This weekend I joined the New York State Young Birders to do a bit of city birding. On Sunday, 9/26, we visited Central Park–a classic place for all sorts of migrating passerines. But the night before (yes, the night before), we birded a spot far more unorthodox–the 86th floor of the Empire State Building.
As many birders know, many songbirds choose nighttime to migrate. This is probably due to a combination of factors–a cooler and more stable atmosphere, a decreased risk of predators (more on this in a bit), and more time to do other stuff during the day. On Saturday night, we got lucky by picking a night when there was a large amount of migration taking place. We saw over 800 birds (visible because of the floodlights on the top of the building) flying south from about 9:30-11 pm, and it was quite a sight.
So how does one bird the Empire State Building?
First, buy a ticket online, at esbnyc.com. They’re $20 a piece. Then, get to the building a little after sundown–it can take a long time to get through all the lines. I arrived at the building at 8 and didn’t get to the 86th floor observatory until 9. In the fall, position yourself at the northwest corner of the building, and look up. Birds can be seen crossing the top of the building or flying around the side. Be careful of moths, because they can sometimes seem like birds. But moths are generally much smaller, fly more erratically, and if there’s a substantial wind they will get pushed in the direction it’s going very easily.
We saw some interesting stuff up there, both species-wise and behavior-wise. In addition to warblers, vireos, thrushes, catbirds, grosbeaks, cuckoos, and your other normal nocturnally migrating passerines, we saw two heron-like birds, as well as a small flock of Canada Geese. We also saw a few Northern Flickers (distinctive) and a Downy Woodpecker or two. I’m sure I’m forgetting some birds, but the vast majority were a real challenge to identify–the floodlights make everything look pale yellow, and unless the bird is really low and has distinctive markings (e.g., Northern Flicker, Rose-breasted Grosbeak, Downy Woodpecker, etc.) it is very tough to ID to species.

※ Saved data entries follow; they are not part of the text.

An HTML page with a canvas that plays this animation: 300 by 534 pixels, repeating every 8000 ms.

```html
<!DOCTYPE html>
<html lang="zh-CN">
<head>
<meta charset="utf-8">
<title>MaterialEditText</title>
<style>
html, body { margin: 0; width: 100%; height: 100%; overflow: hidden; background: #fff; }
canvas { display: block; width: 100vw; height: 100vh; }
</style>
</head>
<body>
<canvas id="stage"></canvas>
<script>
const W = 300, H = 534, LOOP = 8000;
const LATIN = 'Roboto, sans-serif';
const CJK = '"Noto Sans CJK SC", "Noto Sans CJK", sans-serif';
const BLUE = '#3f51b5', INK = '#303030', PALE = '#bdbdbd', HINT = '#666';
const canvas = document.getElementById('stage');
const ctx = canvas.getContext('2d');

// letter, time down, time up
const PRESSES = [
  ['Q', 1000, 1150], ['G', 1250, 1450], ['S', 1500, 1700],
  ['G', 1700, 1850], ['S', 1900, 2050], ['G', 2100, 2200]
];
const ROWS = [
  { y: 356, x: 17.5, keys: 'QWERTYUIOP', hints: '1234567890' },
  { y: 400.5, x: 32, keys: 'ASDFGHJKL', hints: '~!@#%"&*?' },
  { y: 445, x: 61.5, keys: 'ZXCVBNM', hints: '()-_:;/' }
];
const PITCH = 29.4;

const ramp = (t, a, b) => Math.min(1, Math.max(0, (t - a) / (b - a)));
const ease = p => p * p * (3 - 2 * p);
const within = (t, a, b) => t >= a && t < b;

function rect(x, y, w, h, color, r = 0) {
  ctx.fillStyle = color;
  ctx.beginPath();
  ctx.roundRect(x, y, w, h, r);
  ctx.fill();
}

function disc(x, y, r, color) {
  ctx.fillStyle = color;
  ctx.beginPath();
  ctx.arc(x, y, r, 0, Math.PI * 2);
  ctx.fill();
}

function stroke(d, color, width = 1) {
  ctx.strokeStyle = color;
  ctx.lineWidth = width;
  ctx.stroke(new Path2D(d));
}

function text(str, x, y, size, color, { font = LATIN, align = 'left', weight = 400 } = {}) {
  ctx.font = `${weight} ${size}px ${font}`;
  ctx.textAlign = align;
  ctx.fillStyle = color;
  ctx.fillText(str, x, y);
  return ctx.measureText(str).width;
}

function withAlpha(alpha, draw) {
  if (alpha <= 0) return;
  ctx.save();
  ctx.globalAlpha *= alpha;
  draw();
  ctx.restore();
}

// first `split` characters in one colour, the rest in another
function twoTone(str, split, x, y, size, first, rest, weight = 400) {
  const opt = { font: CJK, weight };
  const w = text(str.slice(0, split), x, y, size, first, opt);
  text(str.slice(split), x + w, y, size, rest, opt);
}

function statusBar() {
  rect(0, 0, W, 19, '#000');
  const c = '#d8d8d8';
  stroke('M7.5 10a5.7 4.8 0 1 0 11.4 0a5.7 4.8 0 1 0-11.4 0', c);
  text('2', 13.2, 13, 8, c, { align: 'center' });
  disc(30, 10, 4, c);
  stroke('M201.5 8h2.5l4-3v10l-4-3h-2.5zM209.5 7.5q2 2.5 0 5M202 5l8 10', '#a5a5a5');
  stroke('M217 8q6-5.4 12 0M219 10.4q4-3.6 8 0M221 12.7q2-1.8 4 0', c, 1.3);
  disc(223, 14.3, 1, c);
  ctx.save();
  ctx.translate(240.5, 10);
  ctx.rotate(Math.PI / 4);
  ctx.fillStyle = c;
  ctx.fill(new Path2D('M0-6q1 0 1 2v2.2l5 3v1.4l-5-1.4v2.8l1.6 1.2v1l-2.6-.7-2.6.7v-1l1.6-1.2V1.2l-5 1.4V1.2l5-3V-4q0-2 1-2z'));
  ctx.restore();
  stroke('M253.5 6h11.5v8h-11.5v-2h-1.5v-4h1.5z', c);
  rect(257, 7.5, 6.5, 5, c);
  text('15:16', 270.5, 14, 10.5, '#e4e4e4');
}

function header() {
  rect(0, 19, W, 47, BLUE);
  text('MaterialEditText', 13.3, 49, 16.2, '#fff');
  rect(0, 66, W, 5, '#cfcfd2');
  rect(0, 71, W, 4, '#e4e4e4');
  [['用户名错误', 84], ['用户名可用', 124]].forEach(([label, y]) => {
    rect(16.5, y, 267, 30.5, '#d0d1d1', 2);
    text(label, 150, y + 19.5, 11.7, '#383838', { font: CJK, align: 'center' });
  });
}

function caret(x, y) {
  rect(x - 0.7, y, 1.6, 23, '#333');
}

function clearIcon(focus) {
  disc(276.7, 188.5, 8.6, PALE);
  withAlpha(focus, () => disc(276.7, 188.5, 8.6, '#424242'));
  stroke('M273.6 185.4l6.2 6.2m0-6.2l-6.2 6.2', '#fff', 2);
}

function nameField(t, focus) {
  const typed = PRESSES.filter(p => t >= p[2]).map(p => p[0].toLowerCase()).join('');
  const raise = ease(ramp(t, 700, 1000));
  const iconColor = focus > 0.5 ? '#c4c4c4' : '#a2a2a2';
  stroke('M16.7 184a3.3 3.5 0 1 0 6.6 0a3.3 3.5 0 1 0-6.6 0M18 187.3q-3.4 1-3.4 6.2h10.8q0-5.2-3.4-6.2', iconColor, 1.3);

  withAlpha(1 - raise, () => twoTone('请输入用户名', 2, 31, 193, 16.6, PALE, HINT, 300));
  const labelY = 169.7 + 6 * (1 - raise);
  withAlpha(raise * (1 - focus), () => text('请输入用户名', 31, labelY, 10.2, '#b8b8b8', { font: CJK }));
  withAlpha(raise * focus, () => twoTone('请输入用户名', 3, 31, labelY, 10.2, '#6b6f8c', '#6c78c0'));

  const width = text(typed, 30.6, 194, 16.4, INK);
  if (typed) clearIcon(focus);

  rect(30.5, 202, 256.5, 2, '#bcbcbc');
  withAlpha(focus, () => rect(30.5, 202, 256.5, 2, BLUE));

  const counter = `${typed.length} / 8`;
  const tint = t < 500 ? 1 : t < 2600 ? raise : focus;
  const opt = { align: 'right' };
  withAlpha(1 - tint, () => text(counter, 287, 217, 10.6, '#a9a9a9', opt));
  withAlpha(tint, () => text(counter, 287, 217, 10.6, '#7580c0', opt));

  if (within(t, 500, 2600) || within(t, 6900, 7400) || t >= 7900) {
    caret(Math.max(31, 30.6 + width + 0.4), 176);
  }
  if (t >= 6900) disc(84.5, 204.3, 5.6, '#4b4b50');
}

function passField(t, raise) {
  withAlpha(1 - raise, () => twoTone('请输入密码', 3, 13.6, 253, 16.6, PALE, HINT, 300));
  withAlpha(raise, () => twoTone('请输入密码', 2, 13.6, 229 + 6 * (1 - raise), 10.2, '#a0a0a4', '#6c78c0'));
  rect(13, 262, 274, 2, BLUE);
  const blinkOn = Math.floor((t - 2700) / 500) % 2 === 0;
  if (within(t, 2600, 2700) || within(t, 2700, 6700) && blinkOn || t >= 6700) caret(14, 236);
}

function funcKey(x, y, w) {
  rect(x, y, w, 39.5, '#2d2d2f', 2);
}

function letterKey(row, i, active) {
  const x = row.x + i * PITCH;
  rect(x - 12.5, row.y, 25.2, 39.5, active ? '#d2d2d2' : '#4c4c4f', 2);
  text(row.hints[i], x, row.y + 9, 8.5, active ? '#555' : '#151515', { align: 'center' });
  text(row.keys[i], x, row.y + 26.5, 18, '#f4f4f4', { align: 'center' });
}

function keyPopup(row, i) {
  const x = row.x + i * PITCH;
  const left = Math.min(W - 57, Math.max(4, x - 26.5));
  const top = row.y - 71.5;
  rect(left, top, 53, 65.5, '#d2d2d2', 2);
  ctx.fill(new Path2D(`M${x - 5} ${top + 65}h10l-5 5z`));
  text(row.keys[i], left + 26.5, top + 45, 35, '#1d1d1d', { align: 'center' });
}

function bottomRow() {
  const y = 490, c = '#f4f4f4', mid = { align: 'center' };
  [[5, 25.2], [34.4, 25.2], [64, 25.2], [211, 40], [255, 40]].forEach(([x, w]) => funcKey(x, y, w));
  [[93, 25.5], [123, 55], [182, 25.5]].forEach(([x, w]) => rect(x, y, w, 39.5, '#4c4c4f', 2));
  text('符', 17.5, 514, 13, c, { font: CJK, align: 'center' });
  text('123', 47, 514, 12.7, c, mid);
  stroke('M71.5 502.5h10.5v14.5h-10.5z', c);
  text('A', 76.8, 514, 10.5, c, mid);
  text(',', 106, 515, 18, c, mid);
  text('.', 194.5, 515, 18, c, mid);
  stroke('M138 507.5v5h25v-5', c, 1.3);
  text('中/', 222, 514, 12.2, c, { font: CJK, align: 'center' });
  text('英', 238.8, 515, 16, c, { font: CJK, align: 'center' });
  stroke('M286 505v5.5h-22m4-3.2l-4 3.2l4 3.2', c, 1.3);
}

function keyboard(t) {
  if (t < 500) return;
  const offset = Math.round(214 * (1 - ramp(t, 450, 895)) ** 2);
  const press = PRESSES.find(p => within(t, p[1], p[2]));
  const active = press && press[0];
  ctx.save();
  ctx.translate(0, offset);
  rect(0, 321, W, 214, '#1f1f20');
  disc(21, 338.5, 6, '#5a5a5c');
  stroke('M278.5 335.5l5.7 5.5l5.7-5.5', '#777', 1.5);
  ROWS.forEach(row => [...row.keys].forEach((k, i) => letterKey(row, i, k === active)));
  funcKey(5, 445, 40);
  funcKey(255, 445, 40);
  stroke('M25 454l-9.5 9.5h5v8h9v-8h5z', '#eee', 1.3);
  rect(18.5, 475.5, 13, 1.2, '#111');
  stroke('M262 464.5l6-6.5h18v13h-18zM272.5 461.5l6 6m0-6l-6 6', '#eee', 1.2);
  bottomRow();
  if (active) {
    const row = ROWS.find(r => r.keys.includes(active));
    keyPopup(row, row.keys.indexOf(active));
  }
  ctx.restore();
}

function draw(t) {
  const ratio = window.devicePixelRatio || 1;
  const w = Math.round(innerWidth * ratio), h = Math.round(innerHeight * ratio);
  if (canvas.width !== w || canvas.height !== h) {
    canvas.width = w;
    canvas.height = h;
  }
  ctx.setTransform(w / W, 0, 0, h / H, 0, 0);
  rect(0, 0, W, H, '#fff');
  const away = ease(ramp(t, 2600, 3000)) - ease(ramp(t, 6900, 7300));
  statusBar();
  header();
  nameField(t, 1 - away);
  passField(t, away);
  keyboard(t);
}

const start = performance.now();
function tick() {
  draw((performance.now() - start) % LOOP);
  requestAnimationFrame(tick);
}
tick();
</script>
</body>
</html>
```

As the night progressed, birds started appearing more grouped together–many birds came through in groups of 4 or 5, and we had one loose group of 12 at around 10:30. On a couple of occasions, birds also interacted with one another, chasing each other around (like what I’ve seen in morning flight). Interesting . . .
I did managed to get some photos of these birds. They redefine the term “crappy photo,” but you can get an idea of the kind of views we got of these birds.
It was a really fun and interesting experience–I’d love to get up there again and try different camera settings to see if I can pull off any better shots. Plus it really tests your knowledge of structure and flight pattern while giving you almost no color information to work with. A good way to improve your ID skills.
But that wasn’t the whole trip. We met at 7:30 am the following morning to bird Central Park. One might think, with all the birds flying by during the preceding night, the park would be saturated with birds. But, unfortunately, a massive nocturnal flight doesn’t always translate into a banner day the following morning. We had excellent diversity, though.
The trip started out in Strawberry Fields, and we soon ran into our first migrants–Northern Parula and Blackpoll Warbler. Brown Thrashers started calling from the thickets (we would see at least 10 over the course of the morning), and a couple people caught a glimpse of a Gray-cheeked Thrush (not me). The overall bird numbers were disappointingly low, but we pressed on. On the south part of the field we encountered another small group of birds. A couple Swainson’s Thrushes and–wait–another Gray-cheeked (only one person saw this one). Palm and Blackpoll Warblers showed up, as did White-throated Sparrow, Eastern Phoebe, and our highlight of the day–a brightly patterned Yellow-bellied Flycatcher. Also spotted was a Common Nighthawk, an unusual (and slightly late) migrant in the park.
We pressed on, finding more thrashers and some scattered warblers (we added Black-throated Blue). Swamp Sparrows called, and above us flew American Kestrels and an Osprey. Moving north, we headed to the Ramble, a spot well-known for warblers. It paid off–we stayed there for the rest of the morning and found many birds within its bounds, including an impressive amount of Swainson’s Thrushes and a few more Gray-cheeked (I finally saw one)! Azalea Pond was a particularly good spot–Magnolia and Black-and-white Warblers, Purple Finches, Winter Wren and Wood Thrush all appeared nearby. Other migrants in the vicinity included Scarlet Tanager, Pine Warbler, Indigo Bunting, American Redstart, Northern Waterthrush and a smattering of others.
We ended the birding portion of the trip at Belvedere Castle, spotting Great Egret, Gadwall, Mallard, and Wood Duck on the pond below (or at least I was told that was the last birding stop–I had to leave).
And just to prove that the quality of the above photos was a product of the lighting conditions and not awful photography skills, here is a photo of the best look I’ve had at a Gray-cheeked Thrush from Sunday, when there was actually some sunlight: